Attorneys for Greg Brown have one week to put together their argument for why their client is eligible for bail.
Prosecutors have one week to prove why he is, as they contend, not eligible. Brown was scheduled for a bond hearing in a re-trial for a 1997 conviction. Court of Common Pleas Judge Joseph K. Williams gave both sides until March 3 to file their briefs, and himself another week to decide whether he can set bail.
Brown has been in prison since 1996 for a house fire that killed three Pittsburgh firefighters. He was found guilty of arson, second-degree murder and conspiracy. Brown was accused of conspiring with his mother to set the fire and collect insurance money from the blaze. Firefighters Thomas Brooks, Patricia Conroy and Marc Kolenda died in the blaze. Brown's mother was convicted of insurance fraud and sentenced to probation.
Last week, Williams granted a new trial when it was revealed prosecutors did not reveal that a key witness was getting money from the Bureau of Alcohol, Tobacco, Firearms and Explosives. David Fawcett, an attorney for Brown, said other than that there is no proof of arson.
“The only proof that there was were two witnesses who were paid for their testimony, in one instance a 15-year-old boy being offered $15,000 to testify,” he said, “and that was a testimony that the jury verdict hung on.”
That witness testified he wasn't promised any money for his testimony, which Williams said could have been used to impeach his credibility had Brown's defense known about the reward. Fawcett said getting a re-trial for Brown has been a long fight.
“We’re very lucky to be where we are,” he said. “We’re here because of the good, hard work of the Pennsylvania Innocence Project, of journalism students who pursued evidence, and years and years of trying to get evidence the government should have provided but did not."
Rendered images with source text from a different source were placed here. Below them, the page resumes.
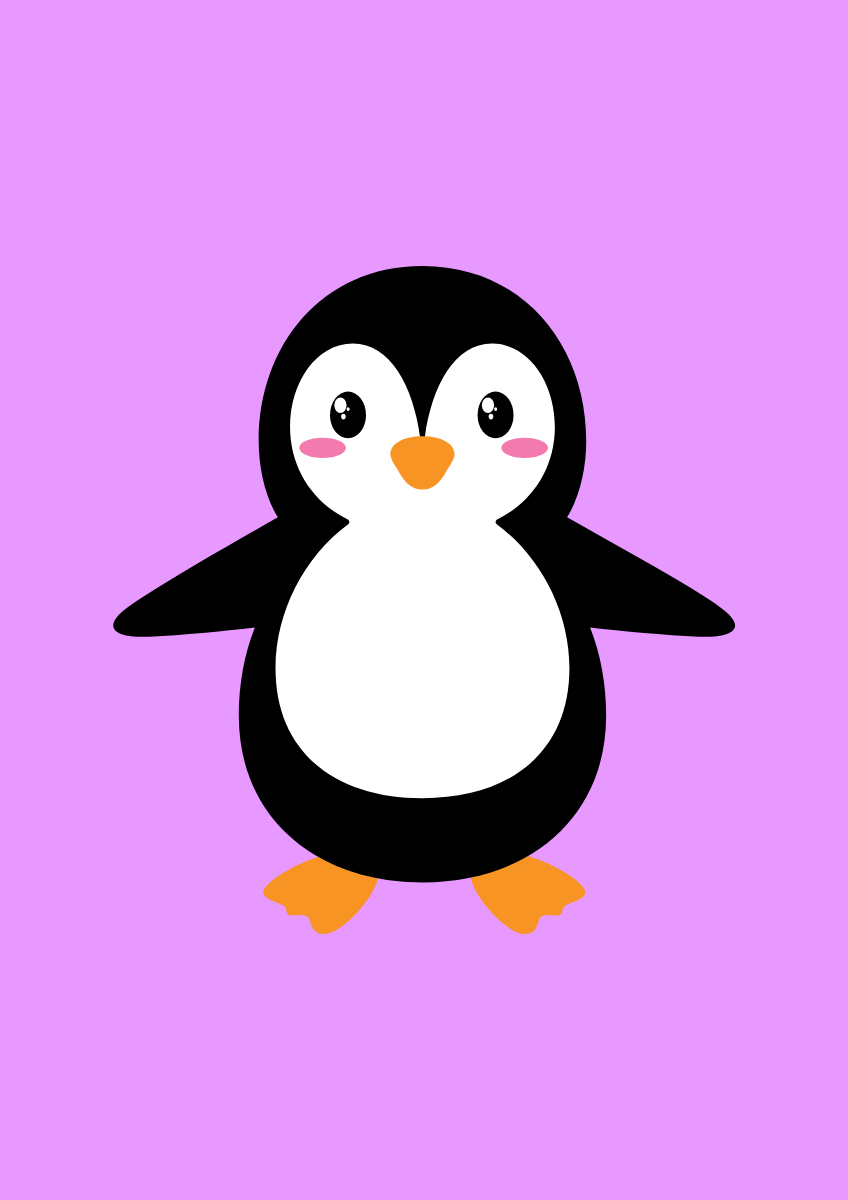
<!DOCTYPE html>
<html lang="en">
<head>
<meta charset="utf-8">
<title>Penguin</title>
<style>
:root {
  --lilac: #e799ff;
  --ink: #000;
  --snow: #fff;
  --orange: #f79423;
  --blush: #f37aae;
}
html, body { margin: 0; padding: 0; overflow: hidden; background: var(--lilac); }
.poster { display: block; width: 848px; height: 1200px; overflow: hidden; background: var(--lilac); }
.poster svg { display: block; width: 848px; height: 1200px; }
.ink { fill: var(--ink); }
.snow { fill: var(--snow); }
.orange { fill: var(--orange); }
.blush { fill: var(--blush); }
</style>
</head>
<body>
<main class="poster">
  <svg viewBox="0 0 1108 1568" preserveAspectRatio="none" role="img" aria-label="Cute penguin with outstretched wings">
    <defs>
      <path id="foot" d="M420 1118.500C385 1128 343 1154 344 1167C346 1176 364 1179 371 1184C377 1188 371 1194 379 1196C386 1197.500 396 1193 402 1198C408 1203 404 1220.500 424 1220.500C446 1220.500 490 1173 494 1146L470 1110Z"/>
      <g id="eye">
        <ellipse class="ink" cx="454.700" cy="542.200" rx="23.500" ry="30.500"/>
        <ellipse class="snow" cx="444.800" cy="529.500" rx="8" ry="10"/>
        <ellipse class="snow" cx="454.800" cy="534.500" rx="2" ry="2.500"/>
        <ellipse class="snow" cx="448.700" cy="544.300" rx="3" ry="3.700"/>
      </g>
      <ellipse id="cheek" cx="421.500" cy="585.200" rx="30.500" ry="13.200"/>
    </defs>

    <g id="feet" class="orange">
      <use href="#foot"/>
      <use href="#foot" transform="translate(1109 0) scale(-1 1)"/>
    </g>

    <path id="body" class="ink" d="M552 347.500
      C420 347.500 338 452 338 576 C338 613 347 650 363 676
      C302 711 238 747 182 783 C159 798 147 809 148 818 C149 829 167 833 195 832 C240 830 290 825 333 820
      C319 855 312 895 312 935 C312 1070 415 1153 552 1153
      C689 1153 792 1070 792 935 C792 895 785 855 771 820
      C814 825 868 830 913 832 C941 833 959 829 960.500 818 C961 809 949 798 926 783 C870 747 802 711 741 676
      C757 650 766 613 766 576 C766 452 684 347.500 552 347.500Z"/>

    <path id="face-and-belly" class="snow" d="M549 572
      C540 505 510 449 461 449 C414 449 379 499 379 558 C379 614 411 658 455 679 Q458 682 455 685
      C398 727 360 799 360 873 C360 985 440 1043 552 1043
      C664 1043 744 985 744 873 C744 799 706 727 649 685 Q646 682 649 679
      C693 658 725 614 725 558 C725 499 690 449 643 449 C594 449 564 505 555 572Z"/>

    <g id="eyes">
      <use href="#eye"/>
      <use href="#eye" x="192.800"/>
    </g>

    <g id="cheeks" class="blush">
      <use href="#cheek"/>
      <use href="#cheek" x="264"/>
    </g>

    <path id="beak" class="orange" d="M552 570
      C528 570 510 579 510 594 C511 602 517 609 522 618 C530 632 539 639.500 552 639.500
      C565 639.500 574 632 582 618 C587 609 593 602 594 594 C594 579 576 570 552 570Z"/>
  </svg>
</main>
</body>
</html>
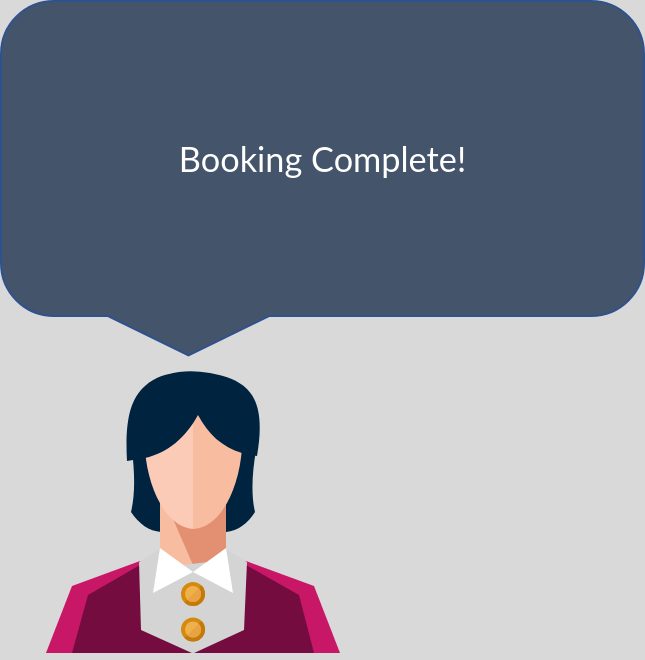
<!DOCTYPE html>
<html lang="en">
<head>
<meta charset="utf-8">
<title>Booking Complete</title>
<style>
:root {
  --backdrop: #d9d9d9;
  --bubble: #44546a;
  --bubble-edge: #2f528f;
  --message: #ffffff;
  --hair: #00233f;
  --skin-light: #fccbb7;
  --skin: #f8bda0;
  --skin-shade: #e28f72;
  --collar: #ffffff;
  --shirt: #d4d4d4;
  --jacket: #c81766;
  --jacket-dark: #750c40;
  --button-rim: #d6890f;
  --button-rim-dark: #c47a0a;
  --button: #efb04e;
  --button-dark: #e9a343;
}
html, body { margin: 0; }
body { width: 645px; height: 660px; overflow: hidden; background: var(--backdrop); }
.confirmation { position: relative; width: 645px; height: 660px; overflow: hidden; }
.artwork { position: absolute; inset: 0; display: block; }
.message {
  position: absolute; left: 0; top: 0; width: 645px; height: 317px; margin: 0;
  display: flex; align-items: center; justify-content: center;
  font: 400 34.3px/1.2 Lato, "Open Sans", sans-serif;
  color: var(--message); white-space: nowrap;
}
.bubble { fill: var(--bubble); stroke: var(--bubble-edge); stroke-width: 2; }
.hair { fill: var(--hair); }
.skin-light { fill: var(--skin-light); }
.skin { fill: var(--skin); }
.skin-shade { fill: var(--skin-shade); }
.collar { fill: var(--collar); }
.shirt { fill: var(--shirt); }
.jacket { fill: var(--jacket); }
.jacket-dark { fill: var(--jacket-dark); }
</style>
</head>
<body>
<main class="confirmation">
  <svg class="artwork" width="645" height="660" viewBox="0 0 645 660" role="img" aria-label="Speech bubble above a dark-haired assistant in a magenta jacket">
    <defs>
      <g id="coat-button">
        <circle r="12" fill="var(--button-rim)"/>
        <path d="M8.5 -8.5A12 12 0 0 1 -8.5 8.5Z" fill="var(--button-rim-dark)"/>
        <circle r="8" fill="var(--button)"/>
        <path d="M5.7 -5.7A8 8 0 0 1 -5.7 5.7Z" fill="var(--button-dark)"/>
      </g>
    </defs>

    <path class="bubble" d="M1 54A53 53 0 0 1 54 1H591A53 53 0 0 1 644 54V263A53 53 0 0 1 591 316H269L188.500 355.500L108 316H54A53 53 0 0 1 1 263Z"/>

    <g id="assistant">
      <path class="hair" d="M132 450C135 475 135 496 131 512C139 524 149 531 161 532H226C238 531 248 523 255 512C251 495 252 474 256 450Z"/>

      <g id="jacket">
        <path class="jacket" d="M140 561L72 586L46 653H340L314 586L246 561Z"/>
        <path class="jacket-dark" d="M140 565L88 595L72 653H314L299 595L246 565Z"/>
      </g>

      <path class="shirt" d="M160 549L139 562L141 630L193 653.500L244 630L247 562L226 549Z"/>
      <g id="neck">
        <path class="skin" d="M160 490H226V549L193 572L160 549Z"/>
        <path class="skin-shade" d="M173 519L193 505H226V549L208 563L193 565Z"/>
        <path class="shirt" d="M183 565L208 562L193 573Z"/>
      </g>
      <path class="collar" d="M160 548L193 572L226 548L233 593L193 572L153 593Z"/>

      <g id="face">
        <path class="skin-light" d="M194 410L145 450C148 490 167 528 194 529Z"/>
        <path class="skin" d="M193 410V529C220 528 239 490 242 448L200 410Z"/>
      </g>
      <path class="hair" d="M127 461C125 424 129 400 145 386C156 376 167 374 179 372Q193 370 210 373C226 376 238 380 247 389C261 403 262 426 257 456L242 453C222 447 208 434 198 415C186 437 168 453 145 458Z"/>

      <use href="#coat-button" x="193" y="594"/>
      <use href="#coat-button" x="193" y="629.500"/>
    </g>
  </svg>
  <h1 class="message">Booking Complete!</h1>
</main>
</body>
</html>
Now, the fight continues as attorneys for Brown try to get him released on bond. The retrial will be delayed while prosecutors appeal the judge's decision, and there is disagreement over whether Williams has the authority to set bail. If he decides he can, another bond hearing will be set.